The significance of type theory to the theory of programming languages has long been recognized. Advances in programming languages have often derived from understanding that stems from type theory. However, these applications of type theory to practical programming languages have been indirect; the differences between practical languages and type theory have prevented direct connections between the two. This dissertation presents systematic techniques directly relating practical programming languages to type theory. These techniques allow programming languages to be interpreted in the rich mathematical domain of type theory. Such interpretations lead to semantics that are at once denotational and operational, combining the advantages of each, and they also lay the foundation for formal verification of computer programs in type theory.
Previous type theories either have not provided adequate expressiveness to interpret practical languages, or have provided such expressiveness at the expense of essential features of the type theory. In particular, no previous type theory has supported a notion of partial functions (needed to interpret recursion in practical languages), and a notion of total functions and objects (needed to reason about data values), and an intrinsic notion of equality (needed for most interesting results).
This dissertation presents the first type theory incorporating all three, and discusses issues arising in the design of that type theory. This type theory is used as the target of a type-theoretic semantics for a expressive programming calculus. This calculus may serve as an internal language for a variety of functional programming languages. The semantics is stated as a syntax-directed embedding of the programming calculus into type theory. A critical point arising in both the type theory and the type-theoretic semantics is the issue of admissibility. Admissibility governs what types it is legal to form recursive functions over. To build a useful type theory for partial functions it is necessary to have a wide class of admissible types.

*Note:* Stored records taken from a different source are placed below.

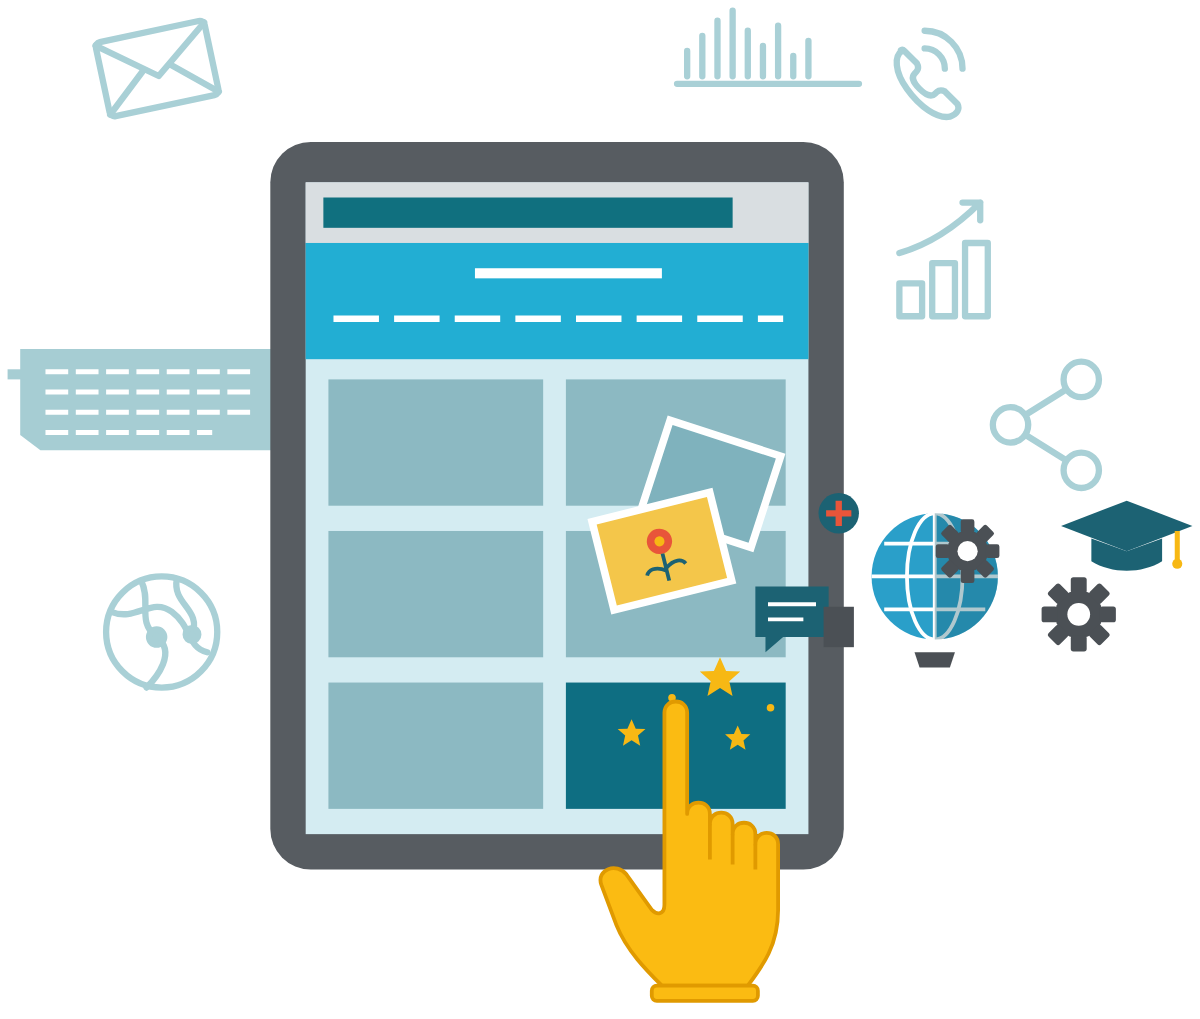
<!DOCTYPE html>
<html lang="en">
<head>
<meta charset="utf-8">
<title>Tablet Web Services</title>
<style>
:root{
  --page:#ffffff;
  --frame:#575c61;
  --frame-edge:#45494d;
  --bar:#d9dee1;
  --bar-fill:#10707f;
  --header:#22aed3;
  --screen:#d4ecf2;
  --tile:#8cb9c2;
  --tile-dark:#0e6e82;
  --line-icon:#a9d0d6;
  --panel:#a6cdd3;
  --white:#ffffff;
  --star:#f7b814;
  --hand:#fbbb12;
  --hand-edge:#e09a00;
  --photo-frame:#f4c64a;
  --photo-back:#7fb2bd;
  --accent-red:#e8553a;
  --teal-deep:#1c6273;
  --globe:#2a9fc9;
  --gear:#4b5055;
}
html,body{margin:0;padding:0;width:1200px;height:1019px;overflow:hidden;background:var(--page)}
.artwork{display:block;width:1200px;height:1019px}
</style>
</head>
<body>
<svg class="artwork" viewBox="0 0 475 403" role="img" aria-label="Tablet showing a web page surrounded by service icons, a hand tapping the screen">
<defs>
  <path id="star" d="M0,-5 L1.5,-1.6 5,-1.5 2.3,0.9 3.1,4.6 0,2.6 -3.1,4.6 -2.3,0.9 -5,-1.5 -1.5,-1.6Z"/>
  <g id="gear-shape">
    <circle r="9"/>
    <g>
      <rect x="-3" y="-14" width="6" height="6" rx="1"/>
      <rect x="-3" y="8" width="6" height="6" rx="1"/>
      <rect x="-14" y="-3" width="6" height="6" rx="1"/>
      <rect x="8" y="-3" width="6" height="6" rx="1"/>
      <rect x="-3" y="-14" width="6" height="6" rx="1" transform="rotate(45)"/>
      <rect x="-3" y="8" width="6" height="6" rx="1" transform="rotate(45)"/>
      <rect x="-14" y="-3" width="6" height="6" rx="1" transform="rotate(45)"/>
      <rect x="8" y="-3" width="6" height="6" rx="1" transform="rotate(45)"/>
    </g>
  </g>
</defs>

<!-- outline icons -->
<g class="line-icons" fill="none" stroke="var(--line-icon)" stroke-width="2.5" stroke-linejoin="round" stroke-linecap="round">
  <g class="envelope" transform="rotate(-12 62 26)">
    <rect x="40" y="12" width="44" height="30" rx="2"/>
    <path d="M40,13 62,30 84,13 M40,41 56,27 M84,41 68,27"/>
  </g>
  <g class="bar-chart">
    <path d="M268,33 H340"/>
    <path d="M272,30V20 M278,30V14 M284,30V8 M290,30V4 M296,30V12 M302,30V18 M308,30V10 M314,30V22 M320,30V16"/>
  </g>
  <path class="phone" d="M357,20c-3,2-3,8 2,15s12,12 17,11c3-1 4-3 3-5l-5-5c-2-1-3 0-4 1s-3 1-6-2-3-5-2-6 2-2 1-4l-5-5c-1-1-2 0-1 0z"/>
  <path class="phone-waves" d="M366,19a8,8 0 0 1 8,8 M366,12a15,15 0 0 1 15,15"/>
  <g class="growth">
    <rect x="356" y="112" width="9" height="13"/>
    <rect x="369" y="104" width="9" height="21"/>
    <rect x="382" y="96" width="9" height="29"/>
    <path d="M356,100 C370,96 380,88 388,80 M381,80h7v7"/>
  </g>
  <g class="share">
    <circle cx="428" cy="150" r="7"/>
    <circle cx="400" cy="168" r="7"/>
    <circle cx="428" cy="186" r="7"/>
    <path d="M406,164 422,154 M406,172 422,182"/>
  </g>
  <g class="network-globe">
    <circle cx="64" cy="250" r="22"/>
    <path d="M44,242c10,4 16,-6 24,0s6,14 14,16 M56,230c4,8 -2,16 6,22s0,16 -4,20 M70,229c-2,10 10,12 6,22"/>
    <circle cx="62" cy="252" r="3" fill="var(--line-icon)"/>
    <circle cx="76" cy="251" r="2.5" fill="var(--line-icon)"/>
  </g>
</g>

<!-- text panel on the left -->
<g class="text-panel">
  <path d="M8,138 H108 V178 H16 L8,172Z" fill="var(--panel)"/>
  <path d="M3,146 H10 V150 H3Z" fill="var(--panel)"/>
  <g stroke="var(--white)" stroke-width="2" stroke-dasharray="9 3">
    <path d="M18,147 H100"/><path d="M18,155 H100"/><path d="M18,163 H100"/><path d="M18,171 H84"/>
  </g>
</g>

<!-- tablet -->
<g class="tablet">
  <rect x="107" y="56" width="227" height="288" rx="16" fill="var(--frame)"/>
  <rect x="121" y="72" width="199" height="258" fill="var(--screen)"/>
  <rect x="121" y="72" width="199" height="24" fill="var(--bar)"/>
  <rect x="128" y="78" width="162" height="12" fill="var(--bar-fill)"/>
  <rect x="121" y="96" width="199" height="46" fill="var(--header)"/>
  <rect x="188" y="106" width="74" height="4" fill="var(--white)"/>
  <path d="M132,126 H310" stroke="var(--white)" stroke-width="2.5" stroke-dasharray="18 6"/>
  <g class="tiles" fill="var(--tile)">
    <rect x="130" y="150" width="85" height="50"/>
    <rect x="224" y="150" width="87" height="50"/>
    <rect x="130" y="210" width="85" height="50"/>
    <rect x="224" y="210" width="87" height="50"/>
    <rect x="130" y="270" width="85" height="50"/>
    <rect x="224" y="270" width="87" height="50" fill="var(--tile-dark)"/>
  </g>
  <g class="sparkle" fill="var(--star)">
    <use href="#star" transform="translate(285,268) scale(1.6)"/>
    <use href="#star" transform="translate(250,290) scale(1.1)"/>
    <use href="#star" transform="translate(292,292) scale(1)"/>
    <circle cx="266" cy="276" r="1.5"/><circle cx="305" cy="280" r="1.5"/>
  </g>
</g>

<!-- photo cards -->
<g class="photo-cards">
  <g transform="rotate(18 280 192)">
    <rect x="258" y="172" width="46" height="38" fill="var(--photo-back)" stroke="var(--white)" stroke-width="3"/>
  </g>
  <g transform="rotate(-14 262 218)">
    <rect x="238" y="200" width="48" height="36" fill="var(--photo-frame)" stroke="var(--white)" stroke-width="3"/>
    <circle cx="262" cy="214" r="5" fill="var(--accent-red)"/>
    <circle cx="262" cy="214" r="2" fill="var(--star)"/>
    <path d="M262,219V230 M262,226c-4-3-7-2-8,0 M262,225c4-3 7-2 8,0" stroke="var(--teal-deep)" stroke-width="1.5" fill="none"/>
  </g>
</g>

<!-- coloured service icons -->
<g class="service-icons">
  <circle cx="332" cy="203" r="8" fill="var(--teal-deep)"/>
  <path d="M332,198v10 M327,203h10" stroke="var(--accent-red)" stroke-width="2.5"/>
  <path d="M299,232 H328 V252 H310 L303,258 V252 H299Z" fill="var(--teal-deep)"/>
  <path d="M304,239H323M304,245H318" stroke="var(--white)" stroke-width="1.5"/>
  <rect x="326" y="240" width="12" height="16" fill="var(--gear)"/>
  <g class="globe">
    <circle cx="370" cy="228" r="25" fill="var(--globe)"/>
    <path d="M345,228H395M370,203V253M350,215H390M350,241H390" stroke="var(--white)" stroke-width="1.5"/>
    <ellipse cx="370" cy="228" rx="11" ry="25" fill="none" stroke="var(--white)" stroke-width="1.5"/>
    <path d="M370,203a25,25 0 0 1 0,50Z" fill="var(--teal-deep)" opacity=".35"/>
    <path d="M362,258h16l-2,6h-12z" fill="var(--gear)"/>
  </g>
  <g fill="var(--gear)">
    <use href="#gear-shape" transform="translate(383,218) scale(.9)"/>
    <use href="#gear-shape" transform="translate(427,243) scale(1.05)"/>
  </g>
  <circle cx="383" cy="218" r="4" fill="var(--white)"/>
  <circle cx="427" cy="243" r="4.5" fill="var(--white)"/>
  <g class="grad-cap">
    <path d="M420,208 446,198 472,208 446,218Z" fill="var(--teal-deep)"/>
    <path d="M432,213v9c8,5 20,5 28,0v-9l-14,5z" fill="var(--teal-deep)"/>
    <path d="M466,210v12" stroke="var(--star)" stroke-width="2"/>
    <circle cx="466" cy="223" r="2" fill="var(--star)"/>
  </g>
</g>

<!-- pointing hand -->
<g class="hand" fill="var(--hand)" stroke="var(--hand-edge)" stroke-width="1.5" stroke-linejoin="round">
  <path d="M263,282 c0-6 9-6 9,0 V322 c0-6 9-6 9,0 v4 c0-6 9-6 9,0 v4 c0-6 9-6 9,0 v4 c0-6 9-6 9,0 V360 c0,14 -6,22 -12,30 H262 c-6-6 -14-14 -18-24 l-6-16 c-2-6 6-9 10-4 l10,14 c2,2 5,2 5-2Z"/>
  <path d="M281,326v14 M290,330v12 M299,334v10" fill="none"/>
  <rect x="258" y="390" width="42" height="6" rx="2"/>
</g>
</svg>
</body>
</html>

In particular, it is necessary for all the types arising in the type-theoretic semantics to be admissible. In this dissertation I present a class of admissible types that is considerably wider than any previously known class.